Thomas J. Mueller, professor emeritus of aerospace and mechanical engineering

Thomas J. Mueller

Thomas J. Mueller, professor emeritus of aerospace and mechanical engineering at the University of Notre Dame and a leading authority on aerodynamics, died Sunday (Dec. 4). He was 88. 

A Chicago native, Mueller joined Notre Dame’s Department of Aerospace and Mechanical Engineering in 1965 after earning a bachelor’s degree in mechanical engineering from the Illinois Institute of Technology and a doctorate from the University of Illinois. He was named the Roth-Gibson Professor of Aerospace Engineering in 1989.

Mueller significantly enhanced Notre Dame’s reputation in aeronautical research. In the 1970s, after making contributions to the understanding of blood flow in artificial heart valves, he began investigating new problem areas in aerodynamics. He was particularly interested in the complex movement of air around different airfoils, and his work in this area brought him international recognition from researchers in fluid dynamics.  

“Professor Thomas J. Mueller was a world-renowned experimental aerodynamicist who considered flows over airfoils at both low and high Mach numbers and developed methods of flow visualization,” said Joseph Powers, professor of aerospace and mechanical engineering. 

Mueller was a gifted teacher who taught at Notre Dame for 40 years. 

“I had the incredible fortune to have Tom as a professor and research adviser during my undergraduate days,” said David Go, the Viola D. Hank Professor and Chair of Aerospace and Mechanical Engineering at Notre Dame. “Not only was Tom a brilliant aerodynamicist, he was a kind and supportive mentor whose impact on our department continues to this day.” 

Young faculty also benefited from Mueller’s mentorship. 

“Tom was a great colleague and one of my mentors when I started my career at Notre Dame,” said Scott Morris, professor of aerospace and mechanical engineering and director of the Institute for Flow Physics and Control. “He was passionate about aerospace engineering and wanted the best education for our students.” 

Mueller also made pivotal contributions to his department’s graduate program.

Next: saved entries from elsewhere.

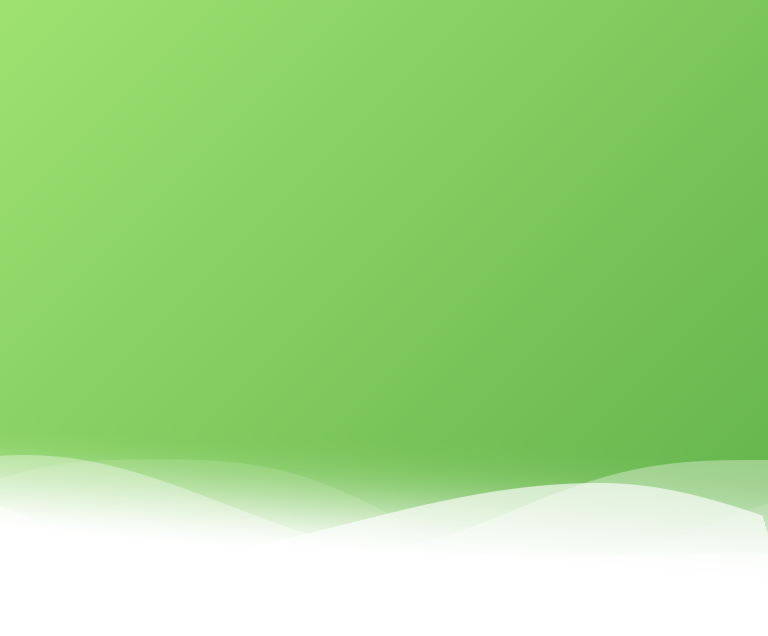
This background is drawn by a Shadertoy shader. Its source:

```glsl
#define LIGHT_GREEN vec3(0.62, 0.885, 0.445)
#define DEEP_GREEN vec3(0.376, 0.69, 0.287)
#define MIST_WHITE vec3(1.0)
#define DESIGN_ASPECT 1.2075
#define MIST_TOP vec2(0.345, 0.30)
#define MIST_BASE vec2(0.159, 0.057)
#define MIST_POWER 1.5
#define FRONT_ALPHA 0.65
#define SIDE_ALPHA 0.35
#define FAINT_ALPHA 0.12

const float PI = 3.14159265;

// Height of a cosine hill; a higher power gives a flatter summit.
float hill(float x, vec2 summit, float depth, float halfWidth, float power) {
    float phase = min(abs(x - summit.x) / halfWidth, 1.0) * PI;
    return summit.y - depth * pow(0.5 - 0.5 * cos(phase), power);
}

// Lays a translucent white wave over the colour, with a soft edge.
vec3 addWave(vec3 colour, float y, float crest, float alpha) {
    float edge = 0.75 / iResolution.y;
    float cover = 1.0 - smoothstep(crest - edge, crest + edge, y);
    return mix(colour, MIST_WHITE, cover * alpha);
}

void mainImage(out vec4 fragColor, in vec2 fragCoord) {
    vec2 uv = fragCoord / iResolution.xy;
    float x = uv.x * DESIGN_ASPECT;
    float y = uv.y;

    // Diagonal green gradient
    float diagonal = (x + 1.0 - y) / (DESIGN_ASPECT + 1.0);
    vec3 colour = mix(LIGHT_GREEN, DEEP_GREEN, diagonal);

    // Mist rising from the ground, lower towards the right
    float mistTop = mix(MIST_TOP.x, MIST_TOP.y, uv.x);
    float mistBase = mix(MIST_BASE.x, MIST_BASE.y, uv.x);
    float mist = 1.0 - smoothstep(mistBase, mistTop, y);
    colour = mix(colour, MIST_WHITE, pow(mist, MIST_POWER));

    // Wave crests, from back to front
    float backLeft = hill(x, vec2(0.244, 0.2775), 0.223, 0.708, 1.5);
    float cornerRight = hill(x, vec2(1.336, 0.230), 0.11, 0.44, 1.0);
    float backRight = hill(x, vec2(1.195, 0.2767), 0.1415, 0.629, 1.5);
    float sideLeft = hill(x, vec2(0.039, 0.2846), 0.154, 0.629, 1.0);
    float cornerLeft = hill(x, vec2(-0.157, 0.236), 0.11, 0.44, 1.0);

    // The front wave is steeper on its right and drops at the border
    float frontWidth = x < 0.943 ? 0.786 : 0.582;
    float front = hill(x, vec2(0.943, 0.2406), 0.126, frontWidth, 1.0);
    front -= 0.024 * smoothstep(1.198, DESIGN_ASPECT, x);

    colour = addWave(colour, y, backLeft, FAINT_ALPHA);
    colour = addWave(colour, y, cornerRight, FAINT_ALPHA);
    colour = addWave(colour, y, backRight, SIDE_ALPHA);
    colour = addWave(colour, y, sideLeft, SIDE_ALPHA);
    colour = addWave(colour, y, cornerLeft, SIDE_ALPHA);
    colour = addWave(colour, y, front, FRONT_ALPHA);

    fragColor = vec4(colour, 1.0);
}
```
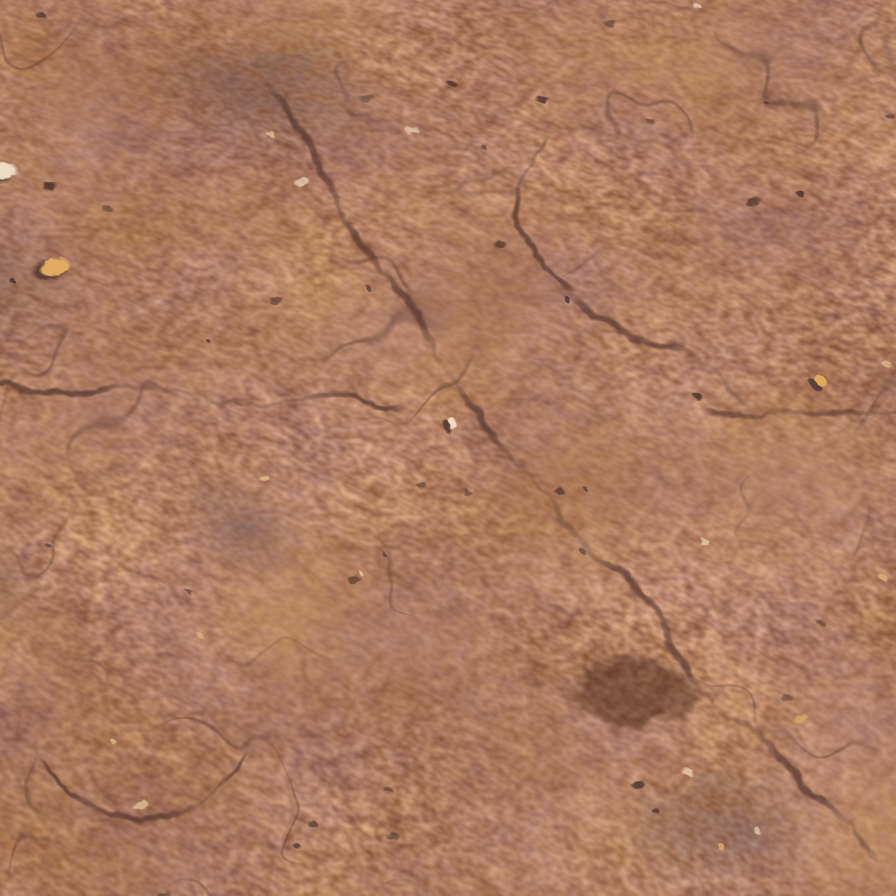
This texture is drawn by a WebGL 2 fragment shader. Its source:

```glsl
#version 300 es
precision highp float;
// Weathered reddish earth: layered gradient noise gives mottling and grain,
// jittered grid cells scatter stains, specks and chips, and noise-bent
// lines with broken widths form the cracks.
uniform vec2 u_resolution;
out vec4 fragColor;

const vec3 EARTH = vec3(0.688, 0.488, 0.383);
const vec3 TONE_SHIFT = vec3(1.0, 0.98, 0.82);    // colour change per unit of tone
const vec3 TINT_SHIFT = vec3(-0.15, -0.02, 1.0);  // warm to cool
const vec3 STAIN = vec3(0.49, 0.365, 0.335);
const vec3 WET_EARTH = vec3(0.44, 0.29, 0.215);
const vec3 CRACK = vec3(0.34, 0.215, 0.19);
const vec3 SPECK = vec3(0.30, 0.20, 0.18);
const vec3 CREAM = vec3(0.93, 0.86, 0.77);
const vec3 OCHRE = vec3(0.88, 0.66, 0.36);
const vec2 WET_CENTRE = vec2(0.71, 0.225);
const vec2 WET_SIZE = vec2(0.078, 0.042);
const vec2 GRAIN_DIR = vec2(0.83, -0.56);
const float BROAD_TONE = 0.085;
const float MEDIUM_TONE = 0.075;
const float FINE_TONE = 0.115;
const float DUST_TONE = 0.095;
const float TINT_AMOUNT = 0.075;
const float TAU = 6.28319;

vec2 hash22(vec2 p) {
    vec3 h = fract(p.xyx * vec3(0.1031, 0.1030, 0.0973));
    h += dot(h, h.yzx + 33.33);
    return fract((h.xx + h.yz) * h.zy);
}

float cornerSlope(vec2 cell, vec2 offset) {
    float angle = TAU * hash22(cell).x;
    return dot(vec2(cos(angle), sin(angle)), offset);
}

float gradientNoise(vec2 p) {
    vec2 i = floor(p), f = p - i;
    vec2 w = f * f * f * (f * (f * 6.0 - 15.0) + 10.0);
    vec2 e = vec2(1.0, 0.0);
    return mix(mix(cornerSlope(i, f), cornerSlope(i + e, f - e), w.x),
               mix(cornerSlope(i + e.yx, f - e.yx), cornerSlope(i + 1.0, f - 1.0), w.x), w.y);
}

// Scattered ellipses: x is coverage, y a random kind from 0 to 1.
vec2 scatter(vec2 p, float cells, float density, float radius, float soft, float seed) {
    vec2 q = p * cells, home = floor(q), best = vec2(0.0);
    for (int y = -1; y <= 1; y++)
    for (int x = -1; x <= 1; x++) {
        vec2 id = home + vec2(x, y);
        vec2 kind = hash22(id + seed + 57.3);
        if (kind.x > density) continue;
        vec2 r = q - id - hash22(id + seed);
        float angle = 1.2 * kind.y - 0.9;
        r = mat2(cos(angle), -sin(angle), sin(angle), cos(angle)) * r * vec2(0.75, 1.3);
        float size = radius * cells * (0.6 + 0.8 * kind.y);
        float cover = 1.0 - smoothstep(size * (1.0 - soft), size * (1.0 + soft), length(r));
        if (cover > best.x) best = vec2(cover, kind.x / density);
    }
    return best;
}

// Bowed, wandering line from a to b that thins and fades along its length.
float crack(vec2 p, vec2 a, vec2 b, float bow, float width) {
    float span = distance(a, b);
    vec2 dir = (b - a) / span, r = p - a;
    float along = dot(r, dir), t = clamp(along / span, 0.0, 1.0);
    float across = dot(r, vec2(-dir.y, dir.x)) - bow * 4.0 * t * (1.0 - t);
    across += 0.024 * gradientNoise(vec2(along * 8.0, a.x * 37.3));
    across += 0.009 * gradientNoise(vec2(along * 34.0, a.y * 41.7)) + 0.003 * gradientNoise(p * 90.0);
    float strength = smoothstep(-0.28, 0.25, gradientNoise(vec2(along * 13.0, a.y * 53.1 + 0.4)));
    float body = width * (0.45 + 0.55 * strength);
    float taper = smoothstep(0.0, 0.06, t) * (1.0 - smoothstep(0.94, 1.0, t));
    float soft = 0.0015 + 1.0 / u_resolution.y;
    return (1.0 - smoothstep(body * 0.3, body + soft, abs(across))) * (0.25 + 0.75 * strength) * taper;
}

void main() {
    vec2 p = gl_FragCoord.xy / u_resolution.y;

    // Ground plane foreshortens slightly upward; grain runs down to the right
    vec2 ground = vec2(p.x, p.y * (1.1 + 0.2 * p.y));
    vec2 grain = vec2(dot(ground, GRAIN_DIR) * 0.8, dot(ground, vec2(-GRAIN_DIR.y, GRAIN_DIR.x)) * 1.15);
    vec2 warp = vec2(gradientNoise(p * 17.0), gradientNoise(p * 17.0 + 40.0));
    vec2 ragged = p + 0.022 * warp + 0.012 * vec2(gradientNoise(p * 48.0), gradientNoise(p * 48.0 + 9.0));

    // Mottled base
    float broad = gradientNoise(ground * 3.2 + 5.0) + 0.7 * gradientNoise(ground * 8.0 + 21.0);
    float rough = 1.0 + 0.9 * gradientNoise(ground * 4.5 + 70.0);
    float medium = gradientNoise(grain * 30.0 + warp);
    float fine = gradientNoise(grain * 68.0 + 1.5 * warp);
    float dust = gradientNoise(grain * 135.0 + 13.0);
    float tone = BROAD_TONE * broad + rough * (MEDIUM_TONE * medium + FINE_TONE * fine + DUST_TONE * dust);
    float tint = gradientNoise(ground * 7.0 + 90.0) + 0.6 * gradientNoise(grain * 52.0 + 33.0);
    vec3 color = EARTH + tone * TONE_SHIFT + TINT_AMOUNT * tint * TINT_SHIFT;

    // Stains and the damp patch
    float stain = scatter(ragged, 3.2, 0.5, 0.05, 0.85, 11.0).x;
    color = mix(color, STAIN + 0.6 * tone, stain * clamp(0.55 + 0.7 * medium + 0.5 * fine, 0.0, 0.85));
    float wet = length((ragged - WET_CENTRE) / WET_SIZE);
    color = mix(color, WET_EARTH + 0.5 * tone, 0.8 * (1.0 - smoothstep(0.7, 1.05, wet)));

    // Cracks: a faint web below the long fractures
    float web = 1.0 - smoothstep(0.0, 0.032, abs(gradientNoise(ground * 4.6 + 0.35 * warp + 2.0)));
    color = mix(color, CRACK, 0.38 * web * smoothstep(0.0, 0.35, gradientNoise(p * 6.0 + 15.0)));
    float split = crack(p, vec2(0.28, 0.95), vec2(1.0, 0.02), -0.045, 0.0042);
    split = max(split, crack(p, vec2(-0.03, 0.568), vec2(0.46, 0.55), 0.0, 0.0028));
    split = max(split, crack(p, vec2(0.78, 0.54), vec2(1.04, 0.535), 0.0, 0.0032));
    split = max(split, crack(p, vec2(0.61, 0.85), vec2(0.63, 0.67), -0.035, 0.0036));
    split = max(split, crack(p, vec2(0.625, 0.68), vec2(0.84, 0.55), 0.0, 0.0042));
    split = max(split, crack(p, vec2(0.04, 0.16), vec2(0.28, 0.17), -0.08, 0.0036));
    color = mix(color, CRACK, 0.74 * split);

    // Specks, pale grit and shaded chips
    vec2 jagged = p + 0.004 * vec2(fine, dust);
    vec2 speck = scatter(jagged, 14.0, 0.2, 0.0042, 0.4, 3.0);
    color = mix(color, SPECK, speck.x * (0.45 + 0.45 * speck.y));
    vec2 grit = scatter(jagged, 12.0, 0.11, 0.0042, 0.35, 29.0);
    color = mix(color, mix(CREAM, OCHRE, grit.y), 0.75 * grit.x);
    float shade = scatter(jagged + vec2(0.006, 0.003), 4.0, 0.25, 0.0105, 0.25, 47.0).x;
    vec2 chip = scatter(jagged, 4.0, 0.25, 0.009, 0.2, 47.0);
    color = mix(color, SPECK, 0.8 * shade);
    color = mix(color, mix(CREAM, OCHRE, smoothstep(0.6, 0.8, chip.y)), chip.x);

    fragColor = vec4(clamp(color, 0.0, 1.0), 1.0);
}
```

He served as director of engineering research and graduate studies from 1985 to 1989 and as department chair from 1988 to 1996. 

Mueller published several books and many articles in scholarly journals, ranging from the AIAA Journal of Spacecraft and Rockets and the ASME Journal of Biomechanical Engineering. He was a fellow of the American Society of Mechanical Engineers, the American Institute of Aeronautics and Astronautics and the Royal Aeronautical Society. 

He is survived by his two daughters, three sons and nine grandchildren.

— Karla Cruise, Notre Dame College of Engineering